Azerbaijan promises to avenge the death of 13 civilians, including children, who were killed by an Armenian missile strike on Ganja city pic.twitter.com/lXtZsYlSyi
— TRT World (@trtworld) October 17, 2020
Two days later, Azerbaijan vows to avenge the deaths of 13 civilians in an overnight missile strike on Ganja. Armenian separatists justify their riposte by accusing Baku of targeting civilian infrastructure.
Nearly 5,000 dead: Putin
On October 18 a new humanitarian truce is immediately breached. Armenia and Azerbaijan again blame each other. After the UN Security Council calls for respect of a ceasefire, Armenia’s prime minister on October 21 rules out a diplomatic solution.
The following day Putin says the death toll in more than three weeks of fighting is “nearing 5,000”. The officially confirmed number of fatalities remains below one thousand. On October 26, a third ceasefire collapses and Armenia and Azerbaijan trade accusations of violating it within minutes of it coming into force.
Read more: Russian President Putin warns Karabakh deaths soaring as diplomats scramble
Armenia asks Moscow for help
On October 31, the Armenian Prime Minister asks Putin to start “urgent” consultations on the assistance Russia could provide.
Moscow declares its readiness to provide the “necessary” assistance to Armenia if the fighting spreads into Armenian territory. Baku says it has no intention of launching a military attack on Armenia.
Possible ‘war crimes’
On November 2, the UN High Commissioner for Human Rights Michelle Bachelet raises the possibility that war crimes have been committed due to “indiscriminate” attacks against civilian populations.
Read more: UN rights chief warns of possible ‘war crimes’ in Karabakh conflict
Azerbaijan claims to have taken Shusha

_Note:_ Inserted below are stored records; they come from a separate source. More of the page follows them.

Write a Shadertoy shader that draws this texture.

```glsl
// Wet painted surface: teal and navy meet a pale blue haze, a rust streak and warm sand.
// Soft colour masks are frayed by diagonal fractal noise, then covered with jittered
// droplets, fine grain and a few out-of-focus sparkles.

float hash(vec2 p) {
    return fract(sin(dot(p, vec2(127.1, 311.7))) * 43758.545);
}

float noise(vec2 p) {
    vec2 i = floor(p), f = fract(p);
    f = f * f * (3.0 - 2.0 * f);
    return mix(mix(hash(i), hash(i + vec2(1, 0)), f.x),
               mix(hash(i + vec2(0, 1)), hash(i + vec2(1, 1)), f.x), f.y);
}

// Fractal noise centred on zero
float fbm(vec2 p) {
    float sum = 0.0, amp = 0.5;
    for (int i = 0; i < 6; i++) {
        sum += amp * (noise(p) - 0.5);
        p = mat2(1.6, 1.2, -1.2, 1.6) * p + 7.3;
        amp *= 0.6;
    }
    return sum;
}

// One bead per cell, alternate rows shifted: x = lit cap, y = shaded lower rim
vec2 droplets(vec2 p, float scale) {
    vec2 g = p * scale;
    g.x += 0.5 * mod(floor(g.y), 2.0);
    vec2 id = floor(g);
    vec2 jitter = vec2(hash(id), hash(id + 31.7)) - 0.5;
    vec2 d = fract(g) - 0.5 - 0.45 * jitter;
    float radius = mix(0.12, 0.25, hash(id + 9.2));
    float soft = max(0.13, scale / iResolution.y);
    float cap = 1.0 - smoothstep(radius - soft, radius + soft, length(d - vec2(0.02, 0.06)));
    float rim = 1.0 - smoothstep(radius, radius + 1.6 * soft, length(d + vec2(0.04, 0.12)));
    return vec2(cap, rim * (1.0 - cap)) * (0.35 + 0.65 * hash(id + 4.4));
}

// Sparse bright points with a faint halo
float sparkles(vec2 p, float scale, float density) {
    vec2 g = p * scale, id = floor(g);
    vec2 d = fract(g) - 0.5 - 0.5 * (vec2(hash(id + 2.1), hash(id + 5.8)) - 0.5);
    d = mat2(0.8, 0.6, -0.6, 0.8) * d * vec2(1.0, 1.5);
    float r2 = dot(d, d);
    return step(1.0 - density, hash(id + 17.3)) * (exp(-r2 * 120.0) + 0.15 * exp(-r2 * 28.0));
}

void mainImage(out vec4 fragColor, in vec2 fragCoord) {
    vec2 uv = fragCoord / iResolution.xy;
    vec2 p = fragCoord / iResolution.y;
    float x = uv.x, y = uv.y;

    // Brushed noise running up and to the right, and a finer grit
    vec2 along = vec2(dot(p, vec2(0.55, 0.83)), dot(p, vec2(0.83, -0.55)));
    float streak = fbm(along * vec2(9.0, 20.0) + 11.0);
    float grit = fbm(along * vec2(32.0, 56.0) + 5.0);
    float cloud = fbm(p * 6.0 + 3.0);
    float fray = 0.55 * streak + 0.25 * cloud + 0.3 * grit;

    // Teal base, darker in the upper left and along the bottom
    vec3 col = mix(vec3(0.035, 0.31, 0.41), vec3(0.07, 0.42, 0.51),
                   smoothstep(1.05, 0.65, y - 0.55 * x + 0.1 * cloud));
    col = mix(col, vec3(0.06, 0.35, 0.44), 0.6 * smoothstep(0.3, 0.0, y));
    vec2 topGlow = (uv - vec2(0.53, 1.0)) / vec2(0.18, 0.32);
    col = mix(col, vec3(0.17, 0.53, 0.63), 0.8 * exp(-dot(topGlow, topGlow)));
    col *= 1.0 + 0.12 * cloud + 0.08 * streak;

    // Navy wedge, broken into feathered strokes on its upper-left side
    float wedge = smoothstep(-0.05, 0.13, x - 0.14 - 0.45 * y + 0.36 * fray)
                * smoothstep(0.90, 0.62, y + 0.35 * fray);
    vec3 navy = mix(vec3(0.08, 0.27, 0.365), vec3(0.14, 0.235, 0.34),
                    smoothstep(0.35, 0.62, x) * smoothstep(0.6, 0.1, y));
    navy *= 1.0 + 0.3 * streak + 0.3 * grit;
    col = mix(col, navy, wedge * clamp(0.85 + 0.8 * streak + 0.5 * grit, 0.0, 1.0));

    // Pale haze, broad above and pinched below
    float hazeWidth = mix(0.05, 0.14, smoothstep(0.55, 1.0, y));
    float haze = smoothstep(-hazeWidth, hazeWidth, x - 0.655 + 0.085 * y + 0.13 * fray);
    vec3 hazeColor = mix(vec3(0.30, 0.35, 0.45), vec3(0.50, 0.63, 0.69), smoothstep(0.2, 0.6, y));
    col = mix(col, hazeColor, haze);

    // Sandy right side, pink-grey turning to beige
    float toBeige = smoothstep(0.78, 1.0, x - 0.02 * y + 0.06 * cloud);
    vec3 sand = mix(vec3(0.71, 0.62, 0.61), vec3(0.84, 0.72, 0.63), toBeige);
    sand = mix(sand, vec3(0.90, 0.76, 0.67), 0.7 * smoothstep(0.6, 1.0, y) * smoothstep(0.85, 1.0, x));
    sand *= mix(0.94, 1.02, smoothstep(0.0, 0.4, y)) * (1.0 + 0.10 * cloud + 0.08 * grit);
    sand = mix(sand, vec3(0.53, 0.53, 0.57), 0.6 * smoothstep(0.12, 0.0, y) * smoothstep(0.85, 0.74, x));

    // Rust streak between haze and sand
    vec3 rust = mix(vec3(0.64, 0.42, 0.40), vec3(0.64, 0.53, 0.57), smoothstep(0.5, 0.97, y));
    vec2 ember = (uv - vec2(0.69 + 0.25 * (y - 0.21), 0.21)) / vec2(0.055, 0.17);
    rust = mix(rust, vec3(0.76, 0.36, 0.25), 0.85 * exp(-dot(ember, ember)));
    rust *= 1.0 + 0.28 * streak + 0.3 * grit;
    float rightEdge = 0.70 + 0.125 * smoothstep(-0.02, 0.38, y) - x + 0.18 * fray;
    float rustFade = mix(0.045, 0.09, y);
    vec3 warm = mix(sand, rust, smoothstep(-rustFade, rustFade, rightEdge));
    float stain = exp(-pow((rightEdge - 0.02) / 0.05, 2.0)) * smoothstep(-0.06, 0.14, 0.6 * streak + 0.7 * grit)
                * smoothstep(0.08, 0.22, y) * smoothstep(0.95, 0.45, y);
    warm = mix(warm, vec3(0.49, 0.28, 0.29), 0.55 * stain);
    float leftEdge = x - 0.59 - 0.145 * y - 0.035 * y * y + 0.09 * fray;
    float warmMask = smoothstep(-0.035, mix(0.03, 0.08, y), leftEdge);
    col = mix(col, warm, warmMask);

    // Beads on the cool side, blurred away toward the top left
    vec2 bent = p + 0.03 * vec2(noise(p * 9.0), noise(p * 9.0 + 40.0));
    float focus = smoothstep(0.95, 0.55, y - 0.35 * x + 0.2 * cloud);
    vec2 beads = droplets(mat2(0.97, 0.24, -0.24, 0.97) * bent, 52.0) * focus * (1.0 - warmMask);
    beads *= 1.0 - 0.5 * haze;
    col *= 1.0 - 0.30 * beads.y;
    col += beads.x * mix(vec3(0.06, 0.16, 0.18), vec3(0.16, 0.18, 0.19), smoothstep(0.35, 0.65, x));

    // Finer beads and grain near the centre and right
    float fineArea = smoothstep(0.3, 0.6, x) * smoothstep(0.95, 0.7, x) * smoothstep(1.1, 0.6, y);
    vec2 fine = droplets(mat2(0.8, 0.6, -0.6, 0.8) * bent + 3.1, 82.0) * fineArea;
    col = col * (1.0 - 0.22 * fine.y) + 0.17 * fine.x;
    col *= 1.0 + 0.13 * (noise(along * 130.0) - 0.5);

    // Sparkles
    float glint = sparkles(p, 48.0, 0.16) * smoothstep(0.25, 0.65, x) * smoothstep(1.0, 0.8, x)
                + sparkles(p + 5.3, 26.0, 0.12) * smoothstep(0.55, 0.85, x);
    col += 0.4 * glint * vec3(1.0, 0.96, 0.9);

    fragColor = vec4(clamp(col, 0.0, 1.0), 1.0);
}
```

On November 8, Azerbaijan claims its troops have captured the key town of Shusha in Nagorno-Karabakh, in what, if confirmed, would be a major victory. Armenia denies it, but admits that fighting there is ongoing.
AFP with additional input by GVS News Desk